6. Demonstrate how you’re a good cultural ‘fit.”
Show the employer some of your personality traits that may not have translated well to your cover letter and resume. You’ll have more time and room here to elaborate on the bullet points in those documents. Remember that “fit” is a matter of getting along personally, as well as having the right skills.
Doing some advance intelligence gathering can serve you well here. Do you have any friends, or friends of friends, who might know someone who works at the organization? See if you can talk to someone about what it’s like to work there. You can also learn about the culture if they have any online volunteer reviews. And sometimes you can get a sense by following their social media networks.
A Note about Salary Discussions
7. Try to avoid talking salary at a first interview.
It’s best to keep the focus on how great a fit you are, and how wonderful it would be if this all works out. Once they want you, you’re in the driver’s seat. However… it’s not always easy, possible, or desirable to defer the conversation; sometimes you’ll just have to talk salary early on.
First you can try saying you’re flexible, or that money is not your primary consideration (but do this only if it’s true). You can also say you’d like to learn more about the job first, or simply turn the question around and ask the employer what their budgeted range is. But these tactics won’t always work. So… it’s best to be prepared with a number you’re comfortable with.
Do research so you know what the market says you’re worth. Look at Idealistcareers.org, Monster.com, Glassdoor, Salary.com, and Indeed for job postings and their salaries. Also, ask others in your field. Take a look at the organization’s 990 so you have a sense of what types of salaries this organization pays. If you’re looking for $140,000 and the E.D. makes $85,000, you’re probably in the wrong ballpark. Don’t base your salary range on what you want or need. Too often, people come up with their desired salary by thinking about what they’d like to earn, which may be wildly out of sync with what is reasonable for this position. This can make you come across as naive to employers, so make sure your number is correlated to the market.
Choose your salary range carefully, realizing the employer may only focus on the lower end. If you’d be unhappy with the lowest end, don’t give a wide range like “$55,000 to $75,000;” you’ll quite likely be offered $55,000 — because that’s what you told the employer you’d be willing to accept.

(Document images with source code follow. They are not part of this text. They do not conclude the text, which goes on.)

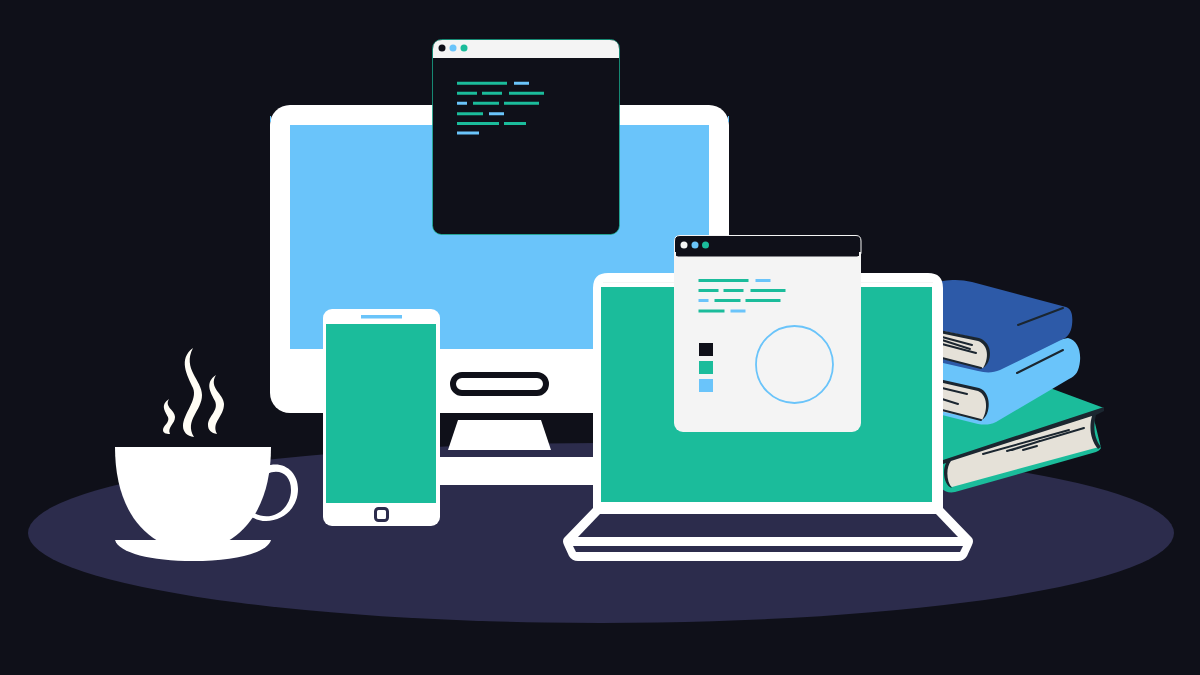
<!DOCTYPE html>
<html lang="en">
<head>
<meta charset="utf-8">
<title>Developer desk illustration</title>
<style>
:root {
  --night: #0f1019;
  --table: #2c2c4c;
  --white: #ffffff;
  --panel: #f4f4f4;
  --sky: #6ac4fa;
  --teal: #1bbc9b;
  --royal: #2d5aa8;
  --paper: #e5e1d8;
  --ink: #1b2630;
}
html, body { margin: 0; height: 100%; overflow: hidden; background: var(--night); }
.desk-scene { display: block; width: 1200px; height: 675px; }
.night { fill: var(--night); }
.table { fill: var(--table); }
.white { fill: var(--white); }
.panel { fill: var(--panel); }
.sky { fill: var(--sky); }
.teal { fill: var(--teal); }
.royal { fill: var(--royal); }
.paper { fill: var(--paper); }
.ink { fill: var(--ink); }
.pen { fill: none; stroke: var(--ink); stroke-width: 2; stroke-linecap: round; }
.code { fill: none; stroke-width: 3; }
.code-teal { stroke: var(--teal); }
.code-sky { stroke: var(--sky); }
</style>
</head>
<body>
<svg class="desk-scene" viewBox="0 0 1200 675" role="img" aria-label="Desk with a monitor, laptop, phone, books and a cup of coffee">
  <defs>
    <g id="code-top-rows">
      <path class="code code-teal" d="M0 0H50M0 10H20M25 10H45M52 10H87M16 20H42M47 20H82M0 30.5H26"/>
      <path class="code code-sky" d="M57 0H72M0 20H10M32 30.5H47"/>
    </g>
  </defs>

  <rect class="night" width="1200" height="675"/>
  <ellipse class="table" cx="601" cy="533" rx="573" ry="90"/>

  <g id="books">
    <g id="book-teal">
      <path class="teal" d="M930 405L1050 388L1104 408C1102 411 1098 413 1093 415L1101 448C1100 450 1098 451 1096 452L955 492C946 494 938 489 938 476V425Z"/>
      <path class="paper" d="M951 459L1094 414C1091 427 1092 438 1099 447L952 487C945 483 945 466 951 459Z"/>
      <path class="ink" d="M940 461L1104 407V411L1096 415C1093 427 1094 438 1101 447L1098 449C1090 439 1089 427 1092 416L951 461C946 467 946 481 952 488C944 486 942 471 946 463L940 465Z"/>
      <path class="pen" d="M983 454L1069 430M1007 451L1084 428M1012 450L1040 441M1023 450L1037 446"/>
    </g>
    <g id="book-sky">
      <path class="sky" d="M930 365L1068 338C1077 340 1081 350 1080 361C1079 371 1076 376 1069 379L996 422C990 425 984 425 978 424L930 412Z"/>
      <path class="paper" d="M930 379L980 390C990 394 990 413 982 420L930 409Z"/>
      <path class="ink" d="M930 377L979 388C992 392 991 415 982 420C988 411 988 395 978 391L930 380Z"/>
      <path class="pen" d="M1017 373L1063 350M942 388L967 394M942 399L958 404M942 410L981 420"/>
    </g>
    <g id="book-royal">
      <path class="royal" d="M930 284L943 281C955 279 963 280 972 282L1066 307C1072 309 1073 316 1072 325C1071 333 1067 338 1061 340L1000 370C993 373 986 373 978 371L930 360Z"/>
      <path class="paper" d="M930 328L980 339C991 343 992 361 983 368L930 356Z"/>
      <path class="ink" d="M930 328L979 338C994 343 992 363 983 368C989 359 989 345 978 341L930 331Z"/>
      <path class="pen" d="M1018 325L1063 308M942 337L972 345M942 344L976 353M942 358L981 368"/>
      <path class="pen" stroke-width="3" d="M942 340L970 349"/>
    </g>
  </g>

  <g id="monitor">
    <rect class="white" x="270" y="105" width="459" height="308" rx="20"/>
    <path class="sky" d="M270 116H271V122H270ZM728 116H729V122H728Z"/>
    <rect class="sky" x="290" y="125" width="419" height="224"/>
    <rect x="453" y="375" width="93" height="18" rx="9" fill="none" stroke="var(--night)" stroke-width="6"/>
    <polygon class="white" points="458,420 541,420 551,450 448,450"/>
    <rect class="white" x="400" y="457" width="200" height="28"/>
  </g>

  <g id="code-window">
    <rect class="night" x="432.5" y="39.5" width="187" height="195" rx="9" stroke="var(--teal)" stroke-opacity=".7"/>
    <path class="panel" d="M433 58V49Q433 40 442 40H610Q619 40 619 49V58Z"/>
    <circle class="night" cx="442" cy="48" r="3.5"/>
    <circle class="sky" cx="453" cy="48" r="3.5"/>
    <circle class="teal" cx="464" cy="48" r="3.5"/>
    <use href="#code-top-rows" x="457" y="83.3"/>
    <path class="code code-teal" d="M457 123.5H499M504 123.5H526"/>
    <path class="code code-sky" d="M457 133H479"/>
  </g>

  <g id="phone">
    <rect class="white" x="323" y="309" width="117" height="217" rx="9"/>
    <rect class="sky" x="361" y="315" width="41" height="3.5"/>
    <rect class="teal" x="326" y="324" width="110" height="179"/>
    <rect x="375.5" y="508.5" width="12" height="12" rx="3" fill="none" stroke="var(--table)" stroke-width="3"/>
  </g>

  <g id="laptop">
    <path class="white" d="M593 508V288Q593 273 608 273H928Q943 273 943 288V508L972 538Q974 541 972 545L967 556Q964 561 958 561H578Q572 561 569 556L564 545Q562 541 564 538Z"/>
    <rect class="teal" x="601" y="287" width="331" height="215"/>
    <line x1="603" y1="282.5" x2="933" y2="282.5" stroke="var(--panel)"/>
    <polygon class="table" points="600,514 936,514 958,537 578,537"/>
    <path class="table" d="M573 546H963L960 552H576Z"/>
  </g>

  <g id="design-window">
    <rect class="panel" x="674" y="240" width="187" height="192" rx="9"/>
    <path class="night" d="M674.5 253V241Q674.5 235.500 680 235.500H856Q861 235.500 861 241V253Q861 257 857 257H678Q674.500 257 674.500 253Z" stroke="var(--panel)"/>
    <path class="panel" d="M674 252H676V258H674ZM859 252H861V258H859Z"/>
    <circle class="panel" cx="684" cy="245" r="3.5"/>
    <circle class="sky" cx="695" cy="245" r="3.5"/>
    <circle class="teal" cx="705.5" cy="245" r="3.5"/>
    <use href="#code-top-rows" x="698.5" y="280.500"/>
    <rect class="night" x="699" y="343" width="14" height="13"/>
    <rect class="teal" x="699" y="361" width="14" height="13"/>
    <rect class="sky" x="699" y="379" width="14" height="13"/>
    <circle cx="794.5" cy="364.5" r="38.5" fill="none" stroke="var(--sky)" stroke-width="1.8"/>
  </g>

  <g id="coffee">
    <path class="white" d="M115 447H271C271 490 257 524 228 541H158C129 524 115 490 115 447Z"/>
    <path class="white" d="M115 540H271C267 553 235 561 193 561C151 561 119 553 115 540Z"/>
    <path class="white" fill-rule="evenodd" d="M266 466C284 460 298 472 298 489C298 508 283 521 266 521C260 521 255 519 250 516L252 512C272 524 291 509 291 490C291 475 280 468 267 474Z"/>
    <g id="steam" fill="#fffdf5">
      <path d="M193 348C178 359 187 375 193 388C198 400 183 414 183 426C183 432 187 436 194 437C184 420 202 411 202 395C202 380 182 369 193 348Z"/>
      <path d="M216 375C204 383 211 393 215 401C219 411 208 416 208 425C208 430 211 433 217 434C211 422 224 417 224 404C224 394 208 388 216 375Z"/>
      <path d="M169 399C160 405 165 411 168 417C170 423 163 425 163 430C163 433 166 434 170 434C167 427 175 424 175 417C175 410 164 407 169 399Z"/>
    </g>
  </g>
</svg>
</body>
</html>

Don’t allow your past salary to pigeonhole you. If your past salary was below market, say so (it’s one of the reasons you’re looking). If the offer is low, say: “Hmm… that salary is a bit lower than I expected. Is there a way to negotiate a shorter work week? Summer Fridays? More vacation days to make up for the difference?”
Wondering what happened to secrets #8 and #9? To be honest, this article got too long! I want you to digest these first seven secrets, and I’ll be back soon with a companion article that reveals your remaining two secrets. HINT: They have to do with (8) getting ready to answer and (9) ask interview questions. It’s a topic unto itself, so deserving of its own article.
Which of these seven secrets will you use? And if you’ve used them to good avail, please share in the comments below!
Now… if you’re job hunting, think about your immediate next steps to prepare yourself to ace the interview! And, by the way, I also offer coaching if you’d like a little help assessing your strengths, preparing for an upcoming interview opportunity, or sorting out some offers to make your best decision. Just grab an Hour of Power or Package of Power. Both are discounted from my regular hourly fee. Feel free to contact me with any questions.
To your success!
Photo taken at an art museum that permits them to be snapped. Honest!